**TASK DESCRIPTION**
Keep every word of the entries and print them exactly; the pictures stay out.

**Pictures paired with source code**
§ §

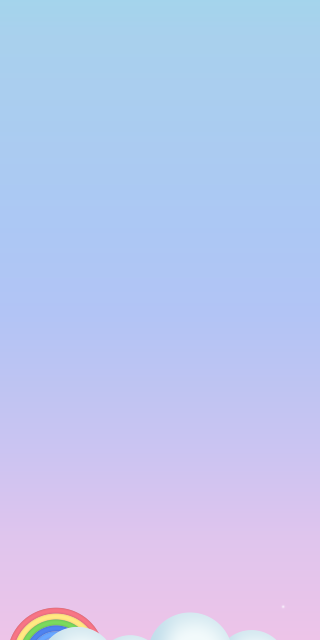
A Shadertoy shader for this background:

```glsl
// A tall pastel sky that fades from aqua through periwinkle to pink,
// with a small rainbow and soft clouds rising over the lower edge.
// The sky blends colour stops; arcs and clouds are shaded circles.

// Antialiased fill of a signed distance, one pixel wide
float fill(float dist) {
    float pixel = 1.0 / iResolution.x;
    return 1.0 - smoothstep(-0.6 * pixel, 0.6 * pixel, dist);
}

// Sky colour by depth: 0 at the top edge, 1 at the bottom
vec3 sky(float depth) {
    vec3 color = vec3(0.645, 0.830, 0.925);
    color = mix(color, vec3(0.663, 0.816, 0.930), smoothstep(0.00, 0.07, depth));
    color = mix(color, vec3(0.674, 0.783, 0.957), clamp((depth - 0.07) / 0.28, 0.0, 1.0));
    color = mix(color, vec3(0.698, 0.769, 0.960), clamp((depth - 0.35) / 0.14, 0.0, 1.0));
    color = mix(color, vec3(0.745, 0.768, 0.950), clamp((depth - 0.49) / 0.11, 0.0, 1.0));
    color = mix(color, vec3(0.793, 0.767, 0.948), clamp((depth - 0.60) / 0.10, 0.0, 1.0));
    color = mix(color, vec3(0.875, 0.771, 0.930), clamp((depth - 0.70) / 0.14, 0.0, 1.0));
    return mix(color, vec3(0.930, 0.770, 0.910), clamp((depth - 0.84) / 0.16, 0.0, 1.0));
}

// Concentric tubes, each lit along its middle
vec3 rainbow(vec3 color, vec2 p) {
    vec3 bands[6] = vec3[6](
        vec3(0.91, 0.43, 0.49), vec3(0.98, 0.86, 0.48), vec3(0.45, 0.80, 0.34),
        vec3(0.29, 0.48, 0.88), vec3(0.38, 0.61, 0.95), vec3(0.48, 0.62, 0.94));
    float dist = length(p - vec2(0.175, -0.051));
    for (int i = 0; i < 6; i++) {
        float outer = 0.152 - 0.0185 * float(i);
        float across = (outer - dist) / 0.0185;
        float light = 0.89 + 0.18 * sqrt(max(0.0, 4.0 * across * (1.0 - across)));
        float ring = fill(max(dist - outer, outer - 0.0185 - dist));
        color = mix(color, min(bands[i] * light, vec3(1.0)), ring);
    }
    return color;
}

// White puff with a cool rim, lit from the upper right
vec3 puff(vec3 color, vec2 p, vec2 center, float radius) {
    vec2 q = (p - center) / radius;
    float rim = smoothstep(0.35, 1.05, length(q - vec2(0.12, 0.05)));
    vec3 shade = mix(vec3(0.95, 0.98, 0.985), vec3(0.83, 0.91, 0.94), rim);
    shade -= vec3(0.07, 0.04, 0.02) * smoothstep(0.2, 1.0, -q.x);
    return mix(color, shade, fill((length(q) - 1.0) * radius));
}

void mainImage(out vec4 fragColor, in vec2 fragCoord) {
    vec2 p = fragCoord / iResolution.x;
    vec3 color = sky(1.0 - fragCoord.y / iResolution.y);

    color = rainbow(color, p);

    // Clouds, back to front
    color = puff(color, p, vec2(0.407, -0.090), 0.105);
    color = puff(color, p, vec2(0.242, -0.080), 0.121);
    color = puff(color, p, vec2(0.786, -0.082), 0.113);
    color = puff(color, p, vec2(0.594, -0.047), 0.133);

    // Lone sparkle with a faint glow
    float spark = length(p - vec2(0.885, 0.104));
    color = mix(color, vec3(0.98, 0.96, 1.0), 0.85 * exp(-pow(spark / 0.0042, 2.0)));

    fragColor = vec4(color, 1.0);
}
```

§ §

**RESULT FOR THIS EXERCISE**
A Shadertoy shader for this background:

```glsl
// A tall pastel sky that fades from aqua through periwinkle to pink,
// with a small rainbow and soft clouds rising over the lower edge.
// The sky blends colour stops; arcs and clouds are shaded circles.

// Antialiased fill of a signed distance, one pixel wide
float fill(float dist) {
    float pixel = 1.0 / iResolution.x;
    return 1.0 - smoothstep(-0.6 * pixel, 0.6 * pixel, dist);
}

// Sky colour by depth: 0 at the top edge, 1 at the bottom
vec3 sky(float depth) {
    vec3 color = vec3(0.645, 0.830, 0.925);
    color = mix(color, vec3(0.663, 0.816, 0.930), smoothstep(0.00, 0.07, depth));
    color = mix(color, vec3(0.674, 0.783, 0.957), clamp((depth - 0.07) / 0.28, 0.0, 1.0));
    color = mix(color, vec3(0.698, 0.769, 0.960), clamp((depth - 0.35) / 0.14, 0.0, 1.0));
    color = mix(color, vec3(0.745, 0.768, 0.950), clamp((depth - 0.49) / 0.11, 0.0, 1.0));
    color = mix(color, vec3(0.793, 0.767, 0.948), clamp((depth - 0.60) / 0.10, 0.0, 1.0));
    color = mix(color, vec3(0.875, 0.771, 0.930), clamp((depth - 0.70) / 0.14, 0.0, 1.0));
    return mix(color, vec3(0.930, 0.770, 0.910), clamp((depth - 0.84) / 0.16, 0.0, 1.0));
}

// Concentric tubes, each lit along its middle
vec3 rainbow(vec3 color, vec2 p) {
    vec3 bands[6] = vec3[6](
        vec3(0.91, 0.43, 0.49), vec3(0.98, 0.86, 0.48), vec3(0.45, 0.80, 0.34),
        vec3(0.29, 0.48, 0.88), vec3(0.38, 0.61, 0.95), vec3(0.48, 0.62, 0.94));
    float dist = length(p - vec2(0.175, -0.051));
    for (int i = 0; i < 6; i++) {
        float outer = 0.152 - 0.0185 * float(i);
        float across = (outer - dist) / 0.0185;
        float light = 0.89 + 0.18 * sqrt(max(0.0, 4.0 * across * (1.0 - across)));
        float ring = fill(max(dist - outer, outer - 0.0185 - dist));
        color = mix(color, min(bands[i] * light, vec3(1.0)), ring);
    }
    return color;
}

// White puff with a cool rim, lit from the upper right
vec3 puff(vec3 color, vec2 p, vec2 center, float radius) {
    vec2 q = (p - center) / radius;
    float rim = smoothstep(0.35, 1.05, length(q - vec2(0.12, 0.05)));
    vec3 shade = mix(vec3(0.95, 0.98, 0.985), vec3(0.83, 0.91, 0.94), rim);
    shade -= vec3(0.07, 0.04, 0.02) * smoothstep(0.2, 1.0, -q.x);
    return mix(color, shade, fill((length(q) - 1.0) * radius));
}

void mainImage(out vec4 fragColor, in vec2 fragCoord) {
    vec2 p = fragCoord / iResolution.x;
    vec3 color = sky(1.0 - fragCoord.y / iResolution.y);

    color = rainbow(color, p);

    // Clouds, back to front
    color = puff(color, p, vec2(0.407, -0.090), 0.105);
    color = puff(color, p, vec2(0.242, -0.080), 0.121);
    color = puff(color, p, vec2(0.786, -0.082), 0.113);
    color = puff(color, p, vec2(0.594, -0.047), 0.133);

    // Lone sparkle with a faint glow
    float spark = length(p - vec2(0.885, 0.104));
    color = mix(color, vec3(0.98, 0.96, 1.0), 0.85 * exp(-pow(spark / 0.0042, 2.0)));

    fragColor = vec4(color, 1.0);
}
```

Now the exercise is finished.